How are projects scored? Will the score sheet be made public?
Projects will be scored using the nomination forms. The questions used to score projects are the same questions asked in the nomination form. Generally speaking, the nomination form questions are ordered from highest-weighed to lowest-weighed.


Does project cost/estimate weigh into the scoring?
No, the cost of the project is not weighed.


Does the amount of times a project is nominated help it get moved to the top of the list?
No, the amount of times a project is nominated does not help it in the scoring process. Only one nomination for the same project is needed. (Additional support should be demonstrated in question #24 of the nomination form.)


Who will be on the scoring committee?
Engineering, public works, and department-related staff will all be on the scoring committee.

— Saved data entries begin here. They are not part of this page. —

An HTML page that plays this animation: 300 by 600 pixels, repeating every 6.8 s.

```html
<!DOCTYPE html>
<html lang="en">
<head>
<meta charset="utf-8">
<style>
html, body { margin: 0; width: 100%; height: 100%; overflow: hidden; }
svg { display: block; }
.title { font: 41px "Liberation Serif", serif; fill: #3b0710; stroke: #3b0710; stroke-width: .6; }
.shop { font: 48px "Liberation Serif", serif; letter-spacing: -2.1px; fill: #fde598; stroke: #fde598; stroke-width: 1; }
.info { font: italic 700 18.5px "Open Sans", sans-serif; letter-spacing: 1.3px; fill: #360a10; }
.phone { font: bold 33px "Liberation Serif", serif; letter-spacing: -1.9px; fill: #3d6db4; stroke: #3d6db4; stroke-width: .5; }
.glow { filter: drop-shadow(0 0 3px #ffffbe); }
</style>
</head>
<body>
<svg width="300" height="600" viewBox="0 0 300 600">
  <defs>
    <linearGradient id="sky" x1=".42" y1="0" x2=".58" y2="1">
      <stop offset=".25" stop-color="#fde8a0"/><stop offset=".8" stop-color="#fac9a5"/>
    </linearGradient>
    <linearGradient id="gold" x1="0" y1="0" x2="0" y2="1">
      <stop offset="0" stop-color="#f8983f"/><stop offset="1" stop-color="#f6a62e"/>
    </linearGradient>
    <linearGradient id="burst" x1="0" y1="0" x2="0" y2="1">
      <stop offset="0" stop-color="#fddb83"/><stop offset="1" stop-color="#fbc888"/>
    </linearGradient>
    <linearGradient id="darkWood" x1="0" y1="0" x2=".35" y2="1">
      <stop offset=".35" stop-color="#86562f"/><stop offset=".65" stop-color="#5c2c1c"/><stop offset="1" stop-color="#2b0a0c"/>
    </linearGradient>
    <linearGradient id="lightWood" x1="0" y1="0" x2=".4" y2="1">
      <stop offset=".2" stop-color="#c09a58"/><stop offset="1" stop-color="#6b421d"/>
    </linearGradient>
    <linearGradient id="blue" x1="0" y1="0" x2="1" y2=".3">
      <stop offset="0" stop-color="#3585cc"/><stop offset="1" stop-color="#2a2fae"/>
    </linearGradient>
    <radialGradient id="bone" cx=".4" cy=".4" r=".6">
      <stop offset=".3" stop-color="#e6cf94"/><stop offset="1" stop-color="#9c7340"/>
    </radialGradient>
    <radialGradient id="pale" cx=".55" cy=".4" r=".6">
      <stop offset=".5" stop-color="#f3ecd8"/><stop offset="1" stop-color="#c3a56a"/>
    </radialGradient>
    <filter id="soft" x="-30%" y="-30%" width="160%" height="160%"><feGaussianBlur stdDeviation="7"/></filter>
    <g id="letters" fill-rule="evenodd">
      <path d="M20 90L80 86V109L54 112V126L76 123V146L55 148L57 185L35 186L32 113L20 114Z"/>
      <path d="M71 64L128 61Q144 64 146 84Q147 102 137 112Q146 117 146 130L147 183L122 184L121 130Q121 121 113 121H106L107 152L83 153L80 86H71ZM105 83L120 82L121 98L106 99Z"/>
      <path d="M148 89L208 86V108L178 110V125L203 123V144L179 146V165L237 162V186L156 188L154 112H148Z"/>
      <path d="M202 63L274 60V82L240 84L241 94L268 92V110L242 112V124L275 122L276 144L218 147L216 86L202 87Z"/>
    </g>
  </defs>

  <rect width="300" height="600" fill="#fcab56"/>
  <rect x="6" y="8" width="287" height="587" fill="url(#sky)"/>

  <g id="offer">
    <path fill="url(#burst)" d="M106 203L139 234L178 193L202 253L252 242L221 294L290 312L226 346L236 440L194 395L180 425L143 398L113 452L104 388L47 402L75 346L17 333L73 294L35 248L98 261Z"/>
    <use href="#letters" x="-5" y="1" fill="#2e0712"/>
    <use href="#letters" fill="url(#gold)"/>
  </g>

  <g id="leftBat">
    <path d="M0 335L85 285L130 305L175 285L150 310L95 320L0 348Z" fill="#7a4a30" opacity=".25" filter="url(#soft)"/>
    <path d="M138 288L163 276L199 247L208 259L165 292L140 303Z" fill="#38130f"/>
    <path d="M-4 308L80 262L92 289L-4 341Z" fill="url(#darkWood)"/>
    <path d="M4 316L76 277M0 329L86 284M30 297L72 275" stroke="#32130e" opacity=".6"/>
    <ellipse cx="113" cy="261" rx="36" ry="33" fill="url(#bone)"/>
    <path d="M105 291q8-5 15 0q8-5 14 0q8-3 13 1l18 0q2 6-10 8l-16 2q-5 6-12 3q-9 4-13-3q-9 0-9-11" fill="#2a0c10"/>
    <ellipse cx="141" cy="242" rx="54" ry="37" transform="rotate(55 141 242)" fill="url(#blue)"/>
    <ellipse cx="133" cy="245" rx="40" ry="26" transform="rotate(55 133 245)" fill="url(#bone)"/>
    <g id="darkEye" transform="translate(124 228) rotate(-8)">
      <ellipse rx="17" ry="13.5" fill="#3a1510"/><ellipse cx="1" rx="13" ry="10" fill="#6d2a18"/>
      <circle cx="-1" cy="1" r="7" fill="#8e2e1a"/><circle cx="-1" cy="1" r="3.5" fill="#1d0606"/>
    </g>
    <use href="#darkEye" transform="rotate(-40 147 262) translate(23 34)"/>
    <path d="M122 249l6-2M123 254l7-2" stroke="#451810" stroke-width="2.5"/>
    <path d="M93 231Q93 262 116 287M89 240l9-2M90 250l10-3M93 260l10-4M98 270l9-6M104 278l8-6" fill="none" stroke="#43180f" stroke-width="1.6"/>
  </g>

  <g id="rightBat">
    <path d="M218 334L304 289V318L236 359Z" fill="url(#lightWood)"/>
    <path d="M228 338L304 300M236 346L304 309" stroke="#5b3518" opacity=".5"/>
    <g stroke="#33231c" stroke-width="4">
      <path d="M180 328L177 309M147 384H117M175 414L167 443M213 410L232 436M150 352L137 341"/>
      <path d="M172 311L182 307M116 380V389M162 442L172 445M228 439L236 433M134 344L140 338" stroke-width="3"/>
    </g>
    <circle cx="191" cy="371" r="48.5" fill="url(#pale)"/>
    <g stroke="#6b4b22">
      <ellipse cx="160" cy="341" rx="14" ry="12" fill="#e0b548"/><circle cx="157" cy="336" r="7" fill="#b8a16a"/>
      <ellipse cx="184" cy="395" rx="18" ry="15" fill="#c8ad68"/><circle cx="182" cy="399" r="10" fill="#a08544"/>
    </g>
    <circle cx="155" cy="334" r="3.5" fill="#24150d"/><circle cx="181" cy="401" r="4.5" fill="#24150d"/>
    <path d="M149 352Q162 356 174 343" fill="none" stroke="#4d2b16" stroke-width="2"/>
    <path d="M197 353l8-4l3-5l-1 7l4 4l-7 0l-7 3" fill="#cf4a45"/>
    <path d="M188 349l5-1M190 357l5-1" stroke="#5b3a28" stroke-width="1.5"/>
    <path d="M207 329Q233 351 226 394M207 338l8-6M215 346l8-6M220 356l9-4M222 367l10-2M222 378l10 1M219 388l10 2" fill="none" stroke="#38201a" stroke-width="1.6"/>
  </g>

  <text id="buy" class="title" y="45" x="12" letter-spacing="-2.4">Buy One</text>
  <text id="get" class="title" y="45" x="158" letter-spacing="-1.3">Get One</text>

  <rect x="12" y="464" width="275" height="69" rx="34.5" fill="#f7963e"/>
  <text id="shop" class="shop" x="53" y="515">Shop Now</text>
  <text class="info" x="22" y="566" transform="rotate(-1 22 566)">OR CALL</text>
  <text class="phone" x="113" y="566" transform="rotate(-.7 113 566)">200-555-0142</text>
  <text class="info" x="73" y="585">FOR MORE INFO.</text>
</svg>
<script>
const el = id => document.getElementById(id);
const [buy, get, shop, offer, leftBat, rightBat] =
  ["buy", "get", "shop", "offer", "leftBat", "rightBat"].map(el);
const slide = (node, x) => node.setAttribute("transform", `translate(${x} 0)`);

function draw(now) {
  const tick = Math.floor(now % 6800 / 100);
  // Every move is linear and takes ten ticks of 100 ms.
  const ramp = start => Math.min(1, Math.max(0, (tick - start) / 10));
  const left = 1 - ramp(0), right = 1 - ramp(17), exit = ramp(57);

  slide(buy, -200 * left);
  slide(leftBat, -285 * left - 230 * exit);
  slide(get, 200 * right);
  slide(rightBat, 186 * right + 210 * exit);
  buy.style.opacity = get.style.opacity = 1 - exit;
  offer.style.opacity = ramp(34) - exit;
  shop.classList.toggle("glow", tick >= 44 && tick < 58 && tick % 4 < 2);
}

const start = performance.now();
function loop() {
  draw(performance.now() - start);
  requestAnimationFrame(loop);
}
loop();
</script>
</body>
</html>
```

We also have room for one member of the public with vertical building analysis or work-related skills.

What is the estimated timeline of the different stages in the cycle?
The nomination period closes on October 11th. Nominations will be evaluated and recommendations will go to the Assembly in the form of a resolution around January 2020. Once projects have been approved by the Assembly, they will be scored by a technical scoring committee. The administration will use the technical scores to help prioritize the proejcts and place them into the plan. The completed 10-year plan will be presented to the Assembly around April 2020.

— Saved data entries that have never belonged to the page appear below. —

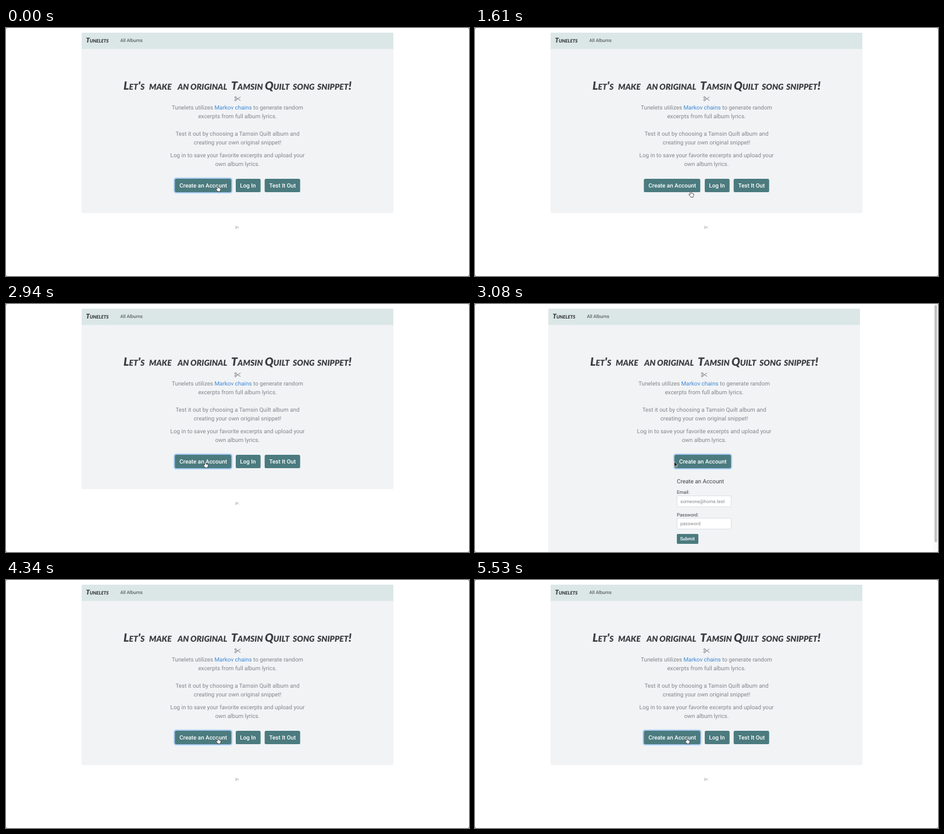
Animation of 796x426 px, one loop 5.67 s. Source, as an HTML page:

```html
<!DOCTYPE html>
<html lang="en">
<head>
<meta charset="utf-8">
<title>Tunelets</title>
<style>
  html, body { margin: 0; width: 100%; height: 100%; overflow: hidden; background: #999; }
  svg { display: block; width: 796px; height: 426px; border-radius: 3px; background: #fff; }
  text { font: 9.9px Roboto, sans-serif; fill: #83878b; text-rendering: geometricPrecision; }
  .marker { font: italic 900 19.5px Lato, sans-serif; font-variant: small-caps; fill: #3b3d40; }
  .brand { font-size: 11.3px; }
  .intro text { text-anchor: middle; }
  .link { fill: #4089d6; }
  .dark { fill: #3e4246; }
  .small { font-size: 8px; }
  .button rect { fill: #4b7b7f; }
  .button text { fill: #fff; font-weight: 500; }
  .focus rect { fill: none; }
  .field { fill: #fff; stroke: #d3d9de; stroke-width: .8; }
</style>
</head>
<body>
<svg viewBox="0 0 796 426">
  <defs>
    <g id="scissors" fill="none" stroke="#6f7275" stroke-width=".9">
      <circle cx="-3.4" cy="-2.3" r="1.4"/>
      <circle cx="-3.4" cy="2.3" r="1.4"/>
      <path d="M-2.2 -1.5L5.2 3M-2.2 1.5L5.2 -3"/>
    </g>
    <g id="ring" class="focus">
      <rect x="-1.2" y="-1.2" width="99.4" height="25.4" rx="3.5" stroke="#b9d6f6" stroke-width="2"/>
      <rect x="-.3" y="-.3" width="97.6" height="23.6" rx="3" stroke="#7fb0e4" stroke-width=".8"/>
    </g>
    <g id="create" class="button">
      <rect width="97" height="23" rx="2.6"/>
      <text x="8" y="15.2">Create an Account</text>
    </g>
  </defs>

  <g id="page">
    <rect id="panel" x="130" y="8" width="536" height="310" rx="2.5" fill="#f1f3f5"/>
    <path d="M130 36V10q0-2 2-2H664q2 0 2 2V36z" fill="#dbe7e6"/>
    <text class="marker brand" x="137.5" y="25">Tunelets</text>
    <text class="dark small" x="196.5" y="24.3">All Albums</text>
    <text class="marker" y="106.3"><tspan x="202">Let's</tspan> <tspan x="246">make</tspan> <tspan x="295">an</tspan> <tspan x="317">original</tspan> <tspan x="387">Tamsin</tspan> <tspan x="445">Quilt</tspan> <tspan x="493">song</tspan> <tspan x="535">snippet!</tspan></text>
    <use href="#scissors" x="398" y="121.5"/>
    <g class="intro">
      <text x="398" y="139.6">Tunelets utilizes <tspan class="link">Markov chains</tspan> to generate random</text>
      <text x="398" y="154.6">excerpts from full album lyrics.</text>
      <text x="398" y="184.6">Test it out by choosing a Tamsin Quilt album and</text>
      <text x="398" y="199.6">creating your own original snippet!</text>
      <text x="398" y="222.2">Log in to save your favorite excerpts and upload your</text>
      <text x="398" y="237.2">own album lyrics.</text>
    </g>
  </g>

  <g id="closed">
    <g class="button">
      <rect x="395" y="259" width="42.7" height="23" rx="2.6"/>
      <text x="402.3" y="274.2">Log In</text>
      <rect x="444.7" y="259" width="61" height="23" rx="2.6"/>
      <text x="452.5" y="274.2">Test It Out</text>
    </g>
    <use href="#scissors" transform="translate(397.4 342.5) scale(.58)" opacity=".85"/>
  </g>

  <g id="form">
    <text class="dark" x="347" y="307.8">Create an Account</text>
    <text class="dark small" x="347" y="326">Email:</text>
    <rect class="field" x="347.4" y="329.6" width="93" height="18.8" rx="1.5"/>
    <text class="small" x="353" y="341.8">someone@home.test</text>
    <text class="dark small" x="347" y="364.8">Password:</text>
    <rect class="field" x="347.4" y="368" width="93" height="18.6" rx="1.5"/>
    <text class="small" x="353" y="380.2">password</text>
    <g class="button">
      <rect x="347" y="395" width="37" height="17" rx="1.8"/>
      <text class="small" x="352.5" y="406.4">Submit</text>
    </g>
    <rect x="788" width="8" height="426" fill="#fafafa"/>
    <rect x="790" y="1.5" width="4.4" height="408" rx="2.2" fill="#c2c2c2"/>
  </g>

  <g id="button">
    <use id="glow" href="#ring"/>
    <use href="#create"/>
  </g>

  <g id="pointer" stroke-linejoin="round">
    <path id="hand" d="M-1 1a1 1 0 0 1 2 0V4l3.2.7q1.1.3 1 1.4l-.5 2.2-.6 1.4v.8h-4.3v-.8q-1.8-1.3-3-3.4-.3-1.1.8-1.1L-1 6.2z" fill="#fff" stroke="#222" stroke-width=".75"/>
    <path id="arrow" d="M0 0V8.6L2 6.8 3.3 9.8 4.8 9.2 3.5 6.2H6.2z" fill="#111" stroke="#fff" stroke-width=".7"/>
  </g>
</svg>
<script>
const LOOP = 5670, STEP = 70;
const OPEN = 3080, CLOSE = 4340, BLUR = 1260, PRESS = 2940;
// Pointer tip: time, x, y
const path = [
  [0, 364, 270.5], [1120, 364, 270.5], [1260, 370, 297], [1330, 370, 297],
  [1610, 371, 280], [1820, 371, 280], [2240, 342.5, 270.8], [3360, 342.5, 270.8],
  [3710, 368, 270.8], [3850, 364.3, 270.8], [LOOP, 364.3, 270.8]
];
const el = id => document.getElementById(id);
const show = (id, visible) => el(id).style.display = visible ? "" : "none";
const move = (id, x, y) => el(id).setAttribute("transform", `translate(${x} ${y})`);

function tipAt(t) {
  const i = path.findIndex(p => p[0] > t);
  const [t0, x0, y0] = path[i - 1], [t1, x1, y1] = path[i];
  const u = (t - t0) / (t1 - t0), k = u * u * (3 - 2 * u);
  return [x0 + (x1 - x0) * k, y0 + (y1 - y0) * k];
}

function draw(now) {
  const t = Math.floor(now % LOOP / STEP) * STEP;
  const open = t >= OPEN && t < CLOSE;
  const [x, y] = tipAt(t);
  const onButton = y <= 282 && !(open && x < 344);

  move("page", open ? -4 : 0, 0);
  el("panel").setAttribute("height", open ? 430 : 310);
  show("closed", !open);
  show("form", open);
  move("button", open ? 343 : 290.3, 259);
  show("glow", t < BLUR || t >= PRESS);
  move("pointer", x, y);
  show("hand", onButton);
  show("arrow", !onButton);
}

const start = performance.now();
function tick() {
  draw(performance.now() - start);
  requestAnimationFrame(tick);
}
tick();
</script>
</body>
</html>
```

Will you consider partnerships with other institutions like the University or hospital?
We are always looking for innovative ideas!


Will you consider green field development for new facilities, or do we need to find existing properties to house facilities?
If a new facility is put into the plan, the siting of the facility will be part of the design process. Ideas for locations of new facilities are always welcome.


Are the utility, operations, and maintenance expenses for existing facilities available to the public (in order to answer questions #17, #18, and #22)?
Generally speaking, yes. When completing the form, please keep in mind that the actual costs are not required. Staff can help fill these in during the evaluation phase.


Can't find what you are looking for? Please email us! CIP@fnsb.us